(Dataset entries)
::::::
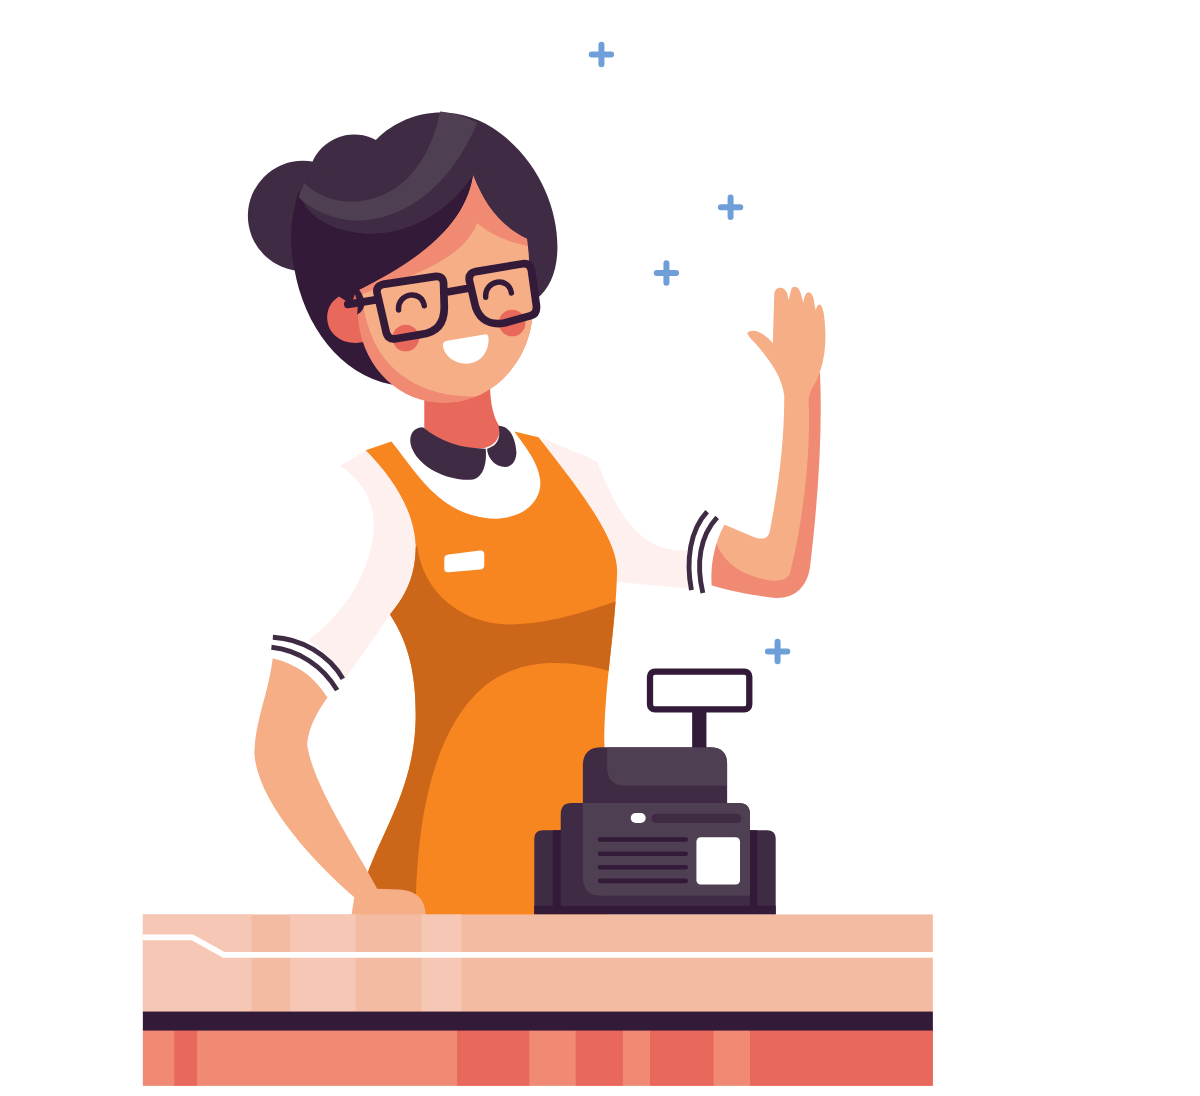
<!DOCTYPE html>
<html lang="en">
<head>
<meta charset="utf-8">
<title>Cashier illustration</title>
<style>
:root {
  --paper: #ffffff;
  --ink: #331a38;
  --plum: #3f2b43;
  --plum-light: #4f3f53;
  --skin: #f6ae86;
  --skin-shade: #f08a73;
  --coral: #e9685c;
  --apron: #f88620;
  --apron-shade: #cc6619;
  --sleeve: #fdf0ee;
  --counter: #f4bba3;
  --counter-light: #f6c7b4;
  --sparkle: #6f9fd8;
}
html, body { margin: 0; background: var(--paper); overflow: hidden; }
.canvas { display: block; width: 1200px; height: 1096px; }
.paper { fill: var(--paper); }
.ink { fill: var(--ink); }
.plum { fill: var(--plum); }
.plum-light { fill: var(--plum-light); }
.skin { fill: var(--skin); }
.skin-shade { fill: var(--skin-shade); }
.coral { fill: var(--coral); }
.apron { fill: var(--apron); }
.apron-shade { fill: var(--apron-shade); }
.sleeve { fill: var(--sleeve); }
.counter { fill: var(--counter); }
.counter-light { fill: var(--counter-light); }
.line { fill: none; stroke-linecap: round; stroke-linejoin: round; }
.sparkle { stroke: var(--sparkle); stroke-width: 4.2; }
.stripe { stroke: var(--plum); stroke-width: 3.4; stroke-linecap: butt; }
.frame { stroke: var(--ink); stroke-width: 5.4; }
.eye { stroke: var(--ink); stroke-width: 3.8; }
.vent { stroke: var(--ink); stroke-width: 3.2; }
.inlay { stroke: var(--paper); stroke-width: 4; stroke-linecap: butt; }
</style>
</head>
<body>
<svg class="canvas" viewBox="0 0 840 767" role="img" aria-label="Smiling cashier in an orange apron waving from behind a counter with a cash register">
  <defs>
    <path id="plus" class="line sparkle" d="M-6.8 0H6.8M0-6.8V6.8"/>
    <path id="face-shape" d="M331 122C352 140 362 154 369 166L373 215C373 252 345 282 311 282C280 282 255 258 251 226L249 200C282 184 322 166 331 122Z"/>
    <path id="apron-shape" d="M256 315L274 309C292 331 308 362 347 363C370 362 380 348 378 335C376 322 367 312 360 302L377 306C397 332 432 374 432 399C431 440 424 472 423 515L425 642H262L257 612C270 577 291 548 291 500C291 471 286 450 273 430C286 415 291 400 291 382C290 358 276 335 256 315Z"/>
    <path id="register-top" d="M408 565V536Q408 523 421 523H497Q509 523 509 535V565Z"/>
    <clipPath id="face-clip"><use href="#face-shape"/></clipPath>
    <clipPath id="apron-clip"><use href="#apron-shape"/></clipPath>
    <clipPath id="register-top-clip"><use href="#register-top"/></clipPath>
  </defs>

  <rect class="paper" width="840" height="767"/>

  <g id="sparkles">
    <use href="#plus" x="421" y="38"/>
    <use href="#plus" x="511.400" y="145"/>
    <use href="#plus" x="466.500" y="191"/>
    <use href="#plus" x="544.300" y="456"/>
  </g>

  <g id="waving-arm">
    <path class="skin-shade" d="M560 270L574 261C576 305 572 355 567 397C565 411 556 419 543 418.500C530 417 512 414 496 409L500 372L545 385Z"/>
    <path class="skin" d="M549 277C547 262 538 252 532 244C528 239 524 236 523 233C527 229 535 233 541 240L542 205C543 200 549 200 551 205L552 210L554 202C556 199 560 201 561 207L562.500 212C563 202 569 202 570 212L571 217C573 210 576 213 577 222C579 240 577 252 573 263C571 269 567 272 566 280C568 320 561 370 553 401C551 406 545 407 538 406C520 403 505 394 500 376L502 365L528 376C534 378 538 377 539 371C545 340 549 310 549 277Z"/>
    <path class="paper" d="M495 357L509 364C500 378 496 398 499 416L482 414Z"/>
    <path class="sleeve" d="M374 304C392 312 408 318 418 323C428 349 444 388 481 385L482 412L430 407Z"/>
    <path class="line stripe" d="M495 358C483 371 480 392 484 413M502 362C490 375 487 394 492 415"/>
  </g>

  <g id="torso">
    <path class="paper" d="M270 306L295 298H355L380 306L385 360L340 375L290 350Z"/>
    <path class="sleeve" d="M238 326L257 315C281 336 291 358 292 381C292 400 286 416 273 430L241 476C234 463 227 455 216 448C235 434 250 414 257 393C266 365 263 343 238 326Z"/>
    <use class="apron" href="#apron-shape"/>
    <path class="apron-shade" clip-path="url(#apron-clip)" d="M292 382C296 416 325 437 356 437C384 437 410 428 434 420L427 470C405 463 379 462 362 468C316 482 291 545 291 642H250V430Z"/>
    <path class="paper" d="M314 388L336 385.200Q339 385 339 388V395.500Q339 398.300 336 398.600L314 400.500Q311 400.700 311 398V391Q311 388.300 314 388Z"/>
  </g>

  <g id="resting-arm">
    <path class="skin" d="M191 460C188 486 179 502 178 527C180 560 217 601 248 628L246 641H298C298 629 291 623 279 622.500L264 622C250 595 219 550 215 521C216 508 223 497 230 487C219 471 206 464 191 460Z"/>
    <path class="paper" d="M190 445C211 446 231 458 241 474L229 488C219 472 206 464 188 460Z"/>
    <path class="line stripe" d="M191 446C211 447 230 458 240 475M190 453C209 455 226 466 236 483"/>
  </g>

  <g id="neck-and-collar">
    <path class="coral" d="M297 268H343C343 284 346 293 350 299C350 309 344 314 334 314C318 314 303 309 297 300Z"/>
    <path class="plum" d="M296 299C288 299 285 307 289 315C295 328 315 337 331 335.500C338 334 341 325 340 314C323 314 308 309 296 299Z"/>
    <path class="plum" d="M349 298C357 298 361 307 361.500 317C361 324 357 328 351 326.500C345 325 341 319 341 314C347 312 351 308 349 298Z"/>
  </g>

  <g id="head">
    <g id="hair-back">
      <circle class="plum" cx="212" cy="151" r="38.500"/>
      <circle class="plum" cx="248" cy="126" r="32"/>
      <path class="plum" d="M209 134C225 120 245 113 264 97C284 77 320 70 350 93C379 115 392 150 390 178C389 192 384 202 376 209L340 215L250 205Z"/>
      <path class="ink" d="M209 134C204 150 202 170 206 188C213 228 238 262 274 269L300 262L290 160Z"/>
    </g>
    <path class="coral" d="M254 204C240 203 229 210 229 222C229 233 238 240 249 240L258 239Z"/>
    <use class="skin-shade" href="#face-shape"/>
    <g clip-path="url(#face-clip)">
      <path class="skin" d="M253 206C288 193 324 182 334 156C346 166 360 171 380 174V262L345 276C325 280 296 276 278 260C263 247 256 229 253 206Z"/>
      <circle class="coral" cx="284" cy="236.500" r="9.300"/>
      <circle class="coral" cx="358.500" cy="226" r="9.300"/>
    </g>
    <g id="hair-front">
      <path class="ink" d="M209 134C226 160 268 168 298 152C314 144 323 134 331 123C324 163 285 186 249 204L246 213L210 190Z"/>
      <path class="plum" d="M209 134L300 85L345 100L331 123C320 140 299 164 262 164C235 163 215 154 209 134Z"/>
      <path class="ink" d="M331 123C325 162 286 184 249 204L208 190C202 170 204 156 208 141C228 171 277 168 302 151C314 144 323 134 331 123Z"/>
      <path class="plum-light" d="M308 78C302 110 283 138 250 141C236 142 222 137 213 128L209 138C219 148 235 154 250 154.500C293 153 320 119 334 86C325 81 316 79 308 78Z"/>
      <path class="plum" d="M331 122C340 145 352 159 369 167L378 200L390 178L370 120Z"/>
      <path class="ink" d="M248 199C257 207 257 217 250 220C251 212 250 206 244 200Z"/>
    </g>
    <g id="glasses">
      <path class="line frame" d="M268 199L304 193.500Q310 192.500 310.500 198L311 215C311 229 303 233 295 234L277 237Q271 238 270 231L264 205Q263 200 268 199ZM333 190L366 184.500Q371 184 372 189L375.500 214Q376 220 371 221L353 226C341 228 334 222 332 211L328.500 196Q328 191 333 190ZM312 204.500L329 201.500M243.500 213L265 209.500"/>
    </g>
    <path class="line eye" d="M279 217C278 205 295 202 297 214M340 208C339 196 356 193 358 205"/>
    <path class="paper" d="M313 238.500L339 234Q342 233.500 342 237C342 248 335 254.500 326 254.500C318 254.500 311 249 310 242Q310 239 313 238.500Z"/>
  </g>

  <g id="cash-register">
    <rect class="ink" x="484.500" y="496" width="10" height="30"/>
    <rect x="455" y="470" width="69.500" height="26.500" rx="3.500" fill="var(--paper)" stroke="var(--ink)" stroke-width="4.400"/>
    <use class="plum" href="#register-top"/>
    <path class="plum-light" clip-path="url(#register-top-clip)" d="M425 523H510V550H438Q425 550 425 537Z"/>
    <path class="plum" d="M374 640V587Q374 581 380 581H537Q543 581 543 587V640Z"/>
    <path class="ink" d="M387 581H393V634H387ZM525 581H530V634H525ZM374 634H543V640H374Z"/>
    <path class="plum" d="M392.500 634V570Q392.500 562 400 562H517Q525 562 525 570V634Z"/>
    <path class="plum-light" d="M408 562H517Q525 562 525 570V627H421Q408 627 408 614Z"/>
    <rect class="plum" x="456" y="569.500" width="63" height="6.500" rx="3.200"/>
    <rect class="paper" x="441.500" y="569" width="10.500" height="7" rx="3.500"/>
    <path class="line vent" d="M420 587.500H480M420 597.500H480M420 607H480M420 616.500H480"/>
    <rect class="paper" x="487.500" y="586" width="30.500" height="33" rx="3"/>
  </g>

  <g id="counter">
    <rect class="counter" x="100" y="640" width="553" height="69"/>
    <path class="counter-light" d="M100 640H176V708H100ZM203 640H249V708H203ZM295 640H323V708H295Z"/>
    <path class="line inlay" d="M100 656H134.500L156.500 668.300H653"/>
    <rect class="skin-shade" x="100" y="720" width="553" height="40"/>
    <path class="coral" d="M122 720H138V760H122ZM320 720H370.500V760H320ZM403 720H436V760H403ZM455 720H499.500V760H455ZM525 720H653V760H525Z"/>
    <rect class="ink" x="100" y="708" width="553" height="13.300"/>
  </g>
</svg>
</body>
</html>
::::::
## EXERCISE BRIEF
Only the lines above from the one with "var(--ink); stroke-width: 5.4;" through the one with "270L574 261C576 305" should be duplicated, character for character.

## SOLUTION
.frame { stroke: var(--ink); stroke-width: 5.4; }
.eye { stroke: var(--ink); stroke-width: 3.8; }
.vent { stroke: var(--ink); stroke-width: 3.2; }
.inlay { stroke: var(--paper); stroke-width: 4; stroke-linecap: butt; }
</style>
</head>
<body>
<svg class="canvas" viewBox="0 0 840 767" role="img" aria-label="Smiling cashier in an orange apron waving from behind a counter with a cash register">
  <defs>
    <path id="plus" class="line sparkle" d="M-6.8 0H6.8M0-6.8V6.8"/>
    <path id="face-shape" d="M331 122C352 140 362 154 369 166L373 215C373 252 345 282 311 282C280 282 255 258 251 226L249 200C282 184 322 166 331 122Z"/>
    <path id="apron-shape" d="M256 315L274 309C292 331 308 362 347 363C370 362 380 348 378 335C376 322 367 312 360 302L377 306C397 332 432 374 432 399C431 440 424 472 423 515L425 642H262L257 612C270 577 291 548 291 500C291 471 286 450 273 430C286 415 291 400 291 382C290 358 276 335 256 315Z"/>
    <path id="register-top" d="M408 565V536Q408 523 421 523H497Q509 523 509 535V565Z"/>
    <clipPath id="face-clip"><use href="#face-shape"/></clipPath>
    <clipPath id="apron-clip"><use href="#apron-shape"/></clipPath>
    <clipPath id="register-top-clip"><use href="#register-top"/></clipPath>
  </defs>

  <rect class="paper" width="840" height="767"/>

  <g id="sparkles">
    <use href="#plus" x="421" y="38"/>
    <use href="#plus" x="511.400" y="145"/>
    <use href="#plus" x="466.500" y="191"/>
    <use href="#plus" x="544.300" y="456"/>
  </g>

  <g id="waving-arm">
    <path class="skin-shade" d="M560 270L574 261C576 305 572 355 567 397C565 411 556 419 543 418.500C530 417 512 414 496 409L500 372L545 385Z"/>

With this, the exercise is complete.